In the white-hot atmosphere of this exoplanet called KELT-9b, even the molecules are torn apart.
Massive gas giants called "hot Jupiters" - planets that orbit too close to their parent star for life on their surface - are some of the most unusual worlds outside the solar system. New observations show that the hottest of these planets contain ionized gas in the atmosphere - that is, a gas whose molecules, when exposed to high temperatures, dissociate into atoms.
This planet, called KELT-9b, is a super-hot, hot Jupiter about three times the mass of the largest planet in the solar system, orbiting a star about 670 light-years away. This planet - whose surface temperature reaches 4300 degrees Celsius (which is more than even the temperature of some stars) is the hottest planet ever discovered by scientists until today. The proximity of the planet to the star determines its synchronous rotation - in other words, the planet KELT-9b always faces the parent star with the same side, called the day side, while the other, night side of the planet remains in eternal shadow.
In the new study, a team of astronomers led by Megan Mansfield, a graduate student at the University of Chicago, USA, used NASA's Spitzer space telescope to observe the planet KELT-9b. The observations made by the team showed that the thermal regime on the planet causes the dissociation of hydrogen molecules on the day side of the planet, while on the night side there is a recombination of particles with the formation of molecular hydrogen. The molecules of neutral hydrogen then again fall on the day side, where they again dissociate, closing the cycle.

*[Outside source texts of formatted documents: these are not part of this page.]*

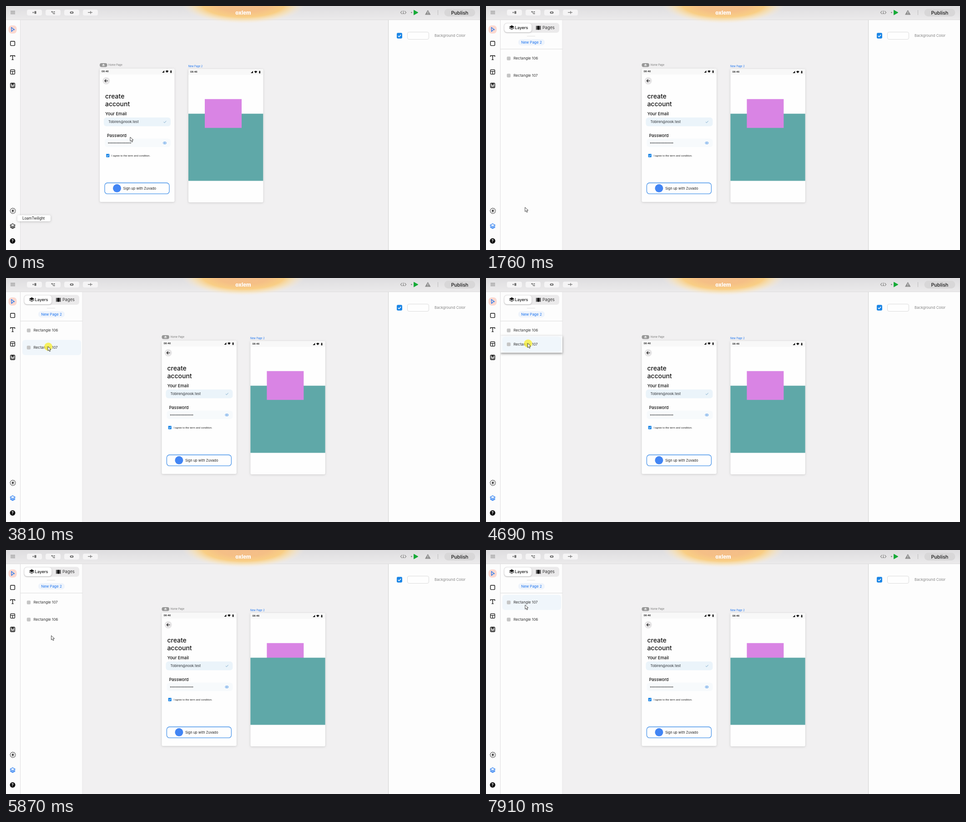
Write an HTML page with a canvas that moves like this. It is 1042x538 px and loops after 8000 ms.

```html
<!DOCTYPE html>
<html lang="en">
<head>
<meta charset="utf-8">
<title>Layer reordering</title>
<style>
html, body { margin: 0; width: 100%; height: 100%; overflow: hidden; background: #f1f0f1; }
canvas { display: block; }
</style>
</head>
<body>
<canvas id="stage" width="1042" height="538"></canvas>
<script>
const ctx = document.getElementById('stage').getContext('2d');
const LOOP = 8000;
const BLUE = '#1a73f0', CHECK_BLUE = '#1c86e6', INK = '#161616';
const ROW_TOP = 115.5, ROW_BOTTOM = 153.2;
const PANEL_OPEN = 1690, PRESS = 3740, DRAG = 4340, DROP = 5610, REORDER = 5820;

// Pointer path: time, x, y
const PATH = [
  [70, 273, 289], [400, 62, 476], [560, 11, 508], [750, 13, 475], [890, 13, 475],
  [1090, 13, 486], [1690, 13, 486], [1970, 300, 320], [2250, 548, 126], [2320, 546, 130],
  [2560, 430, 155], [2800, 233, 173], [3070, 92, 183], [3130, 92, 183], [3740, 92, 151],
  [DRAG, 92, 151], [4690, 91.5, 144], [5120, 93, 121], [5260, 93, 114], [5470, 94, 111],
  [DROP, 94, 111], [6080, 104, 251], [6280, 104, 251], [6760, 76, 151], [7030, 85, 127],
  [7230, 85, 127], [7910, 86, 121]
];

const clamp01 = v => Math.max(0, Math.min(1, v));
const progress = (t, a, b) => clamp01((t - a) / (b - a));
const mix = (a, b, k) => a + (b - a) * k;

function pointerAt(t) {
  const next = PATH.findIndex(p => p[0] > t);
  if (next === 0) return { x: PATH[0][1], y: PATH[0][2] };
  const a = PATH[(next < 0 ? PATH.length : next) - 1];
  const b = next < 0 ? a : PATH[next];
  const k = a === b ? 0 : progress(t, a[0], b[0]);
  return { x: mix(a[1], b[1], k), y: mix(a[2], b[2], k) };
}

function rect(x, y, w, h, fill, r = 0, stroke, lw = 1) {
  ctx.beginPath();
  ctx.roundRect(x, y, w, h, r);
  if (fill) { ctx.fillStyle = fill; ctx.fill(); }
  if (stroke) { ctx.strokeStyle = stroke; ctx.lineWidth = lw; ctx.stroke(); }
}

function disc(x, y, r, fill) {
  ctx.beginPath();
  ctx.arc(x, y, r, 0, Math.PI * 2);
  ctx.fillStyle = fill;
  ctx.fill();
}

function poly(points, fill, stroke, lw = 1, closed = true) {
  ctx.beginPath();
  for (let i = 0; i < points.length; i += 2) ctx.lineTo(points[i], points[i + 1]);
  if (closed) ctx.closePath();
  if (fill) { ctx.fillStyle = fill; ctx.fill(); }
  if (stroke) {
    ctx.strokeStyle = stroke;
    ctx.lineWidth = lw;
    ctx.lineJoin = 'round';
    ctx.stroke();
  }
}

const line = (points, color, lw = 1) => poly(points, null, color, lw, false);

// y is the middle of the capital letters
function label(str, x, y, size, color = INK, weight = 400, align = 'left', font = 'Inter') {
  ctx.font = `${weight} ${size}px "${font}", sans-serif`;
  ctx.textAlign = align;
  ctx.fillStyle = color;
  ctx.fillText(str, x, y + size * 0.36);
}

function shadowed(color, blur, dy, draw) {
  ctx.save();
  ctx.shadowColor = color;
  ctx.shadowBlur = blur;
  ctx.shadowOffsetY = dy;
  draw();
  ctx.restore();
}

function at(x, y, draw) {
  ctx.save();
  ctx.translate(x, y);
  draw();
  ctx.restore();
}

function tick(x, y, s, color, lw) {
  line([x - s, y, x - s * 0.3, y + s * 0.7, x + s, y - s * 0.75], color, lw);
}

function layersIcon(x, y, color, solid, s = 1) {
  at(x, y, () => {
    ctx.scale(s, s);
    poly([0, -5.8, 6, -2.3, 0, 1.2, -6, -2.3], solid && color, color, solid ? 0.5 : 1.3);
    line([-6, 0.6, 0, 4, 6, 0.6], color, 1.3);
    if (!solid) line([-6, 2.6, 0, 6, 6, 2.6], color, 1.3);
  });
}

function statusBar(x, y) {
  rect(x, y, 164.5, 13, '#f8f8f8', [3, 3, 0, 0]);
  label('08:46', x + 4, y + 6.5, 5.4, INK, 600);
  poly([x + 137, y + 9, x + 142, y + 9, x + 142, y + 4], INK);
  ctx.beginPath();
  ctx.moveTo(x + 148, y + 9.3);
  ctx.arc(x + 148, y + 9.3, 5, -2.3, -0.84);
  ctx.fillStyle = INK;
  ctx.fill();
  rect(x + 155.3, y + 4.4, 2.8, 5.2, INK, 0.6);
  rect(x + 156, y + 3.7, 1.4, 1, INK);
}

function pageCard(x, y) {
  shadowed('rgba(0,0,0,.16)', 4, 1, () => rect(x, y, 164.5, 294, '#fefefe', 3));
  statusBar(x, y);
}

function homePage() {
  rect(206, 126, 16.5, 8.5, '#989898', 4);
  poly([214.2, 127.6, 217, 130, 216.2, 130, 216.2, 132.6, 212.2, 132.6, 212.2, 130, 211.4, 130], '#eee');
  rect(213.6, 130.6, 1.2, 2, '#989898');
  label('Home Page', 225, 130.3, 5.6, '#777');
  pageCard(206, 138);

  disc(220.3, 165, 8, '#e7e6e7');
  line([224, 165, 217, 165], INK, 1.1);
  line([220, 162, 217, 165, 220, 168], INK, 1.1);
  label('create', 218, 199.4, 14, '#111', 500);
  label('account', 218, 216.2, 14, '#111', 500);

  label('Your Email', 218.3, 237.8, 9.4, '#111', 500);
  rect(215, 245.7, 147, 19.6, '#ebf4fa', 6);
  label('Tobiren@nook.test', 225, 255.3, 7.5, '#2a2e33');
  tick(349.3, 255.6, 2.8, '#6d9fc4', 0.9);

  label('Password', 222, 285.3, 9.2, '#111', 500);
  rect(217, 292.5, 145, 18.5, '#f7fafc', 6);
  for (let i = 0; i < 16; i++) disc(225.4 + i * 3.23, 302, 1.05, '#222');
  ctx.beginPath();
  ctx.ellipse(349, 302, 3.6, 2.4, 0, 0, Math.PI * 2);
  ctx.strokeStyle = '#5a9de8';
  ctx.lineWidth = 1;
  ctx.stroke();
  disc(349, 302, 1.3, '#5a9de8');

  rect(220.2, 326, 7.2, 7.4, CHECK_BLUE, 1);
  tick(223.8, 329.8, 2.2, '#fff', 1);
  label('I agree to the term and condition.', 232, 329.9, 5.8, '#222', 400, 'left', 'Liberation Sans');

  rect(217, 390, 142, 24.2, '#fefefe', 6, '#4a95ea', 1.3);
  disc(244, 401.8, 9, '#4285f4');
  label('Sign up with Zuvado', 257.5, 401.8, 7.5, '#222');
}

function secondPage(reordered) {
  label('New Page 2', 400.7, 133.3, 5.5, BLUE);
  pageCard(401, 139);
  const shapes = [
    () => rect(401, 237.4, 164.3, 148.2, '#5fa8a8'),
    () => rect(437, 205.3, 81, 63.5, '#d984e4')
  ];
  if (reordered) shapes.reverse();
  shapes.forEach(draw => draw());
}

function toolbar() {
  const bar = ctx.createLinearGradient(0, 0, 0, 30);
  bar.addColorStop(0, '#dedddf');
  bar.addColorStop(1, '#ebeaeb');
  rect(0, 0, 1042, 30, bar);
  rect(0, 30, 1042, 1, '#dddcdd');

  at(522, -4, () => {
    ctx.scale(136, 43);
    const glow = ctx.createRadialGradient(0, 0, 0, 0, 0, 1);
    glow.addColorStop(0, '#f3bd8c');
    glow.addColorStop(0.42, '#f5bf86');
    glow.addColorStop(0.66, 'rgba(250,205,128,.95)');
    glow.addColorStop(0.82, 'rgba(252,224,170,.6)');
    glow.addColorStop(1, 'rgba(250,236,220,0)');
    disc(0, 0, 1, glow);
  });
  label('oxlem', 521.5, 14.6, 11.5, '#fff', 800, 'center');

  for (const y of [11.5, 14.3, 17.1]) line([10, y, 20, y], '#777', 1);
  for (let i = 0; i < 4; i++) rect(46 + i * 41, 8, 33, 13, '#f5f4f5', 4);
  const gray = '#6f6f6f';
  rect(62.5, 11.3, 4, 6, gray, 0.8);
  line([58, 14.3, 61.5, 14.3], gray);
  line([59.8, 12.6, 59.8, 16], gray);
  rect(99.6, 11.6, 3, 2.4, gray);
  rect(104.5, 12, 3, 2, gray);
  rect(104.5, 15.8, 3, 2, gray);
  line([101, 13, 103, 13, 103, 16.8, 105, 16.8], gray, 0.9);
  ctx.beginPath();
  ctx.ellipse(144.5, 14.4, 4, 2.7, 0, 0, Math.PI * 2);
  ctx.fillStyle = gray;
  ctx.fill();
  disc(144.5, 14.4, 1.3, '#f5f4f5');
  line([180, 14.3, 190, 14.3], gray, 1.2);
  line([186, 11, 186, 17.6], gray, 1.2);

  line([870.8, 10.8, 867.3, 14.3, 870.8, 17.8], '#858585', 1.2);
  line([876.2, 10.8, 879.7, 14.3, 876.2, 17.8], '#858585', 1.2);
  line([873.5, 10, 873.5, 17.5], '#858585', 1.1);
  line([871.8, 15.8, 873.5, 17.8, 875.2, 15.8], '#858585', 1);
  disc(891.5, 14.3, 1.4, '#8b8b8b');
  poly([896.5, 9, 906, 14.4, 896.5, 19.8], '#14aa36', '#14aa36', 0.8);
  poly([927.3, 9.3, 933, 19, 921.6, 19], '#8f8f8f', '#8f8f8f', 0.8);
  rect(926.8, 12.5, 1.1, 3.2, '#eee');
  rect(926.8, 16.6, 1.1, 1.1, '#eee');
  rect(949, 9, 1, 11, '#bbb');
  rect(963.5, 6, 68, 17, '#d8d7d8', 8.5);
  label('Publish', 997.3, 14.7, 10.8, '#171717', 500, 'center');
}

function sidebar(layersActive) {
  rect(0, 31, 31, 507, '#fcfcfc');
  rect(31, 31, 1, 507, '#dfdedf');
  rect(5.5, 42.7, 18, 18, '#fbd8d0', 7);
  poly([11.8, 47.2, 18.6, 52.2, 15, 53, 12.2, 56.3], null, BLUE, 1.2);
  rect(9.8, 77.8, 9.6, 9.6, null, 1.6, INK, 1.4);
  line([9.7, 112, 9.7, 109.5, 19.5, 109.5, 19.5, 112], INK, 1.3);
  line([14.6, 109.5, 14.6, 118.5], INK, 1.4);
  line([12.4, 118.5, 16.8, 118.5], INK, 1.2);
  rect(9.8, 140.3, 9.6, 10, null, 1.6, INK, 1.3);
  line([9.8, 144, 19.4, 144], INK, 1.2);
  line([14.6, 144, 14.6, 150.3], INK, 1.2);
  rect(9.8, 170, 9.6, 10.2, null, 2, INK, 1.5);
  rect(12, 170.8, 5.2, 3, INK);
  rect(12, 176, 5.2, 3, null, 0, INK, 1);

  for (let i = 0; i < 12; i++) {
    at(15, 451.6, () => {
      ctx.rotate(i * Math.PI / 6);
      line([0, -4.6, 0, -6.8], INK, 1.2);
    });
  }
  poly([16.2, 447.4, 11.8, 452.4, 14.6, 452.4, 13.8, 455.8, 18.2, 450.8, 15.4, 450.8], INK);

  layersIcon(14.6, 485.3, layersActive ? BLUE : INK, false, 0.92);
  disc(14.5, 518, 6, '#0d0d0d');
  label('?', 14.5, 518.1, 8.5, '#fff', 700, 'center');
}

function propertyPanel() {
  rect(841, 31, 201, 507, '#fdfdfd');
  rect(840, 31, 1.2, 507, '#d6d5d6');
  rect(859, 59.3, 12, 12.4, CHECK_BLUE, 2.4);
  tick(865, 65.8, 3.2, '#fff', 1.5);
  rect(882.5, 57.5, 47, 16, '#fefefe', 3.5, '#dcdcdc');
  label('Background Color', 942, 65.5, 8, '#858585');
}

function layerRow(name, y, hovered) {
  if (hovered) rect(36, y - 16.7, 129, 33.4, '#f0f6fb', 6);
  rect(45.8, y - 4, 8.2, 8.2, '#c5c5c5', 2);
  label(name, 60.5, y, 8.1, '#333');
}

function layersPanel(t, pointer) {
  rect(32, 31, 136, 507, '#fdfdfd');
  rect(167.5, 31, 1, 507, '#e8e7e8');
  rect(39.5, 37.3, 121.5, 21.8, '#ebeaeb', 6);
  shadowed('rgba(0,0,0,.25)', 3, 1, () => rect(40.3, 38.2, 60, 19.8, '#fff', 6));
  layersIcon(56.6, 48, INK, true, 0.9);
  label('Layers', 63.5, 48, 9.1, INK, 500);
  rect(112.2, 43.8, 6, 8.6, INK, 0.8);
  rect(110, 43.8, 1.3, 8.6, INK);
  rect(119, 43.8, 1.3, 8.6, INK);
  label('Pages', 124, 48, 9.2, '#333');
  rect(90, 66, 18, 1, '#dedede');
  rect(70.8, 73, 58.4, 14, '#eff4fb', 7);
  label('New Page 2', 100, 80.2, 8, BLUE, 400, 'center');
  rect(32, 94.6, 136, 1, '#dcdcdc');

  const dragging = t >= DRAG && t < REORDER;
  const movingY = t < DRAG ? ROW_BOTTOM
    : Math.max(ROW_TOP, ROW_BOTTOM + Math.min(0, pointerAt(Math.min(t, DROP)).y - 151));
  const otherY = mix(ROW_TOP, ROW_BOTTOM, progress(t, 5020, 5230));
  const over = y => !dragging && pointer.x > 36 && pointer.x < 165 && Math.abs(pointer.y - y) < 17;

  layerRow('Rectangle 106', otherY, over(otherY));
  if (dragging) {
    const lift = 1 - progress(t, DROP, REORDER);
    shadowed(`rgba(0,0,0,${0.42 * lift})`, 5, 2, () => rect(32, movingY - 18.8, 136, 37.4, '#f8fafc'));
  }
  layerRow('Rectangle 107', movingY, dragging || over(movingY));
}

function tooltip(str, y, width, alpha) {
  if (alpha <= 0) return;
  ctx.globalAlpha = alpha;
  shadowed('rgba(0,0,0,.22)', 5, 1, () => rect(25, y, width, 13.4, '#fff', 3));
  label(str, 36, y + 6.8, 8.2, '#222', 400, 'left', 'Roboto');
  ctx.globalAlpha = 1;
}

function drawPointer({ x, y }, pressed) {
  if (pressed) disc(x + 1, y + 0.5, 9, 'rgba(247,238,62,.82)');
  at(x, y, () => poly([0, 0, 0, 9.4, 2.2, 7.4, 3.8, 11, 5.5, 10.2, 4, 6.8, 7, 6.6], '#fff', '#333', 0.9));
}

function render(t) {
  const pointer = pointerAt(t);
  const open = t >= PANEL_OPEN;
  rect(0, 0, 1042, 538, '#f1f0f1');
  at(open ? 136.4 : 0, 0, () => {
    homePage();
    secondPage(t >= REORDER);
  });
  propertyPanel();
  if (open) layersPanel(t, pointer);
  sidebar(t >= 890);
  toolbar();
  tooltip('LoamTwilight', 461.3, 73, 1 - progress(t, 70, 220));
  if (t < 1490) tooltip('Layers and Pages', 495, 94, progress(t, 890, 1090));
  drawPointer(pointer, (t >= 1490 && t < 1560) || (t >= PRESS && t < DROP));
}

const start = performance.now();
function frame() {
  render((performance.now() - start) % LOOP);
  requestAnimationFrame(frame);
}
frame();
</script>
</body>
</html>
```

Calculation of alternative models, in which hydrogen dissociation does not occur, requires the presence of fast winds on the planet, moving at a speed of about 60 kilometers per second - which seems unlikely, the authors explained.
The study is published in the Astrophysical Journal.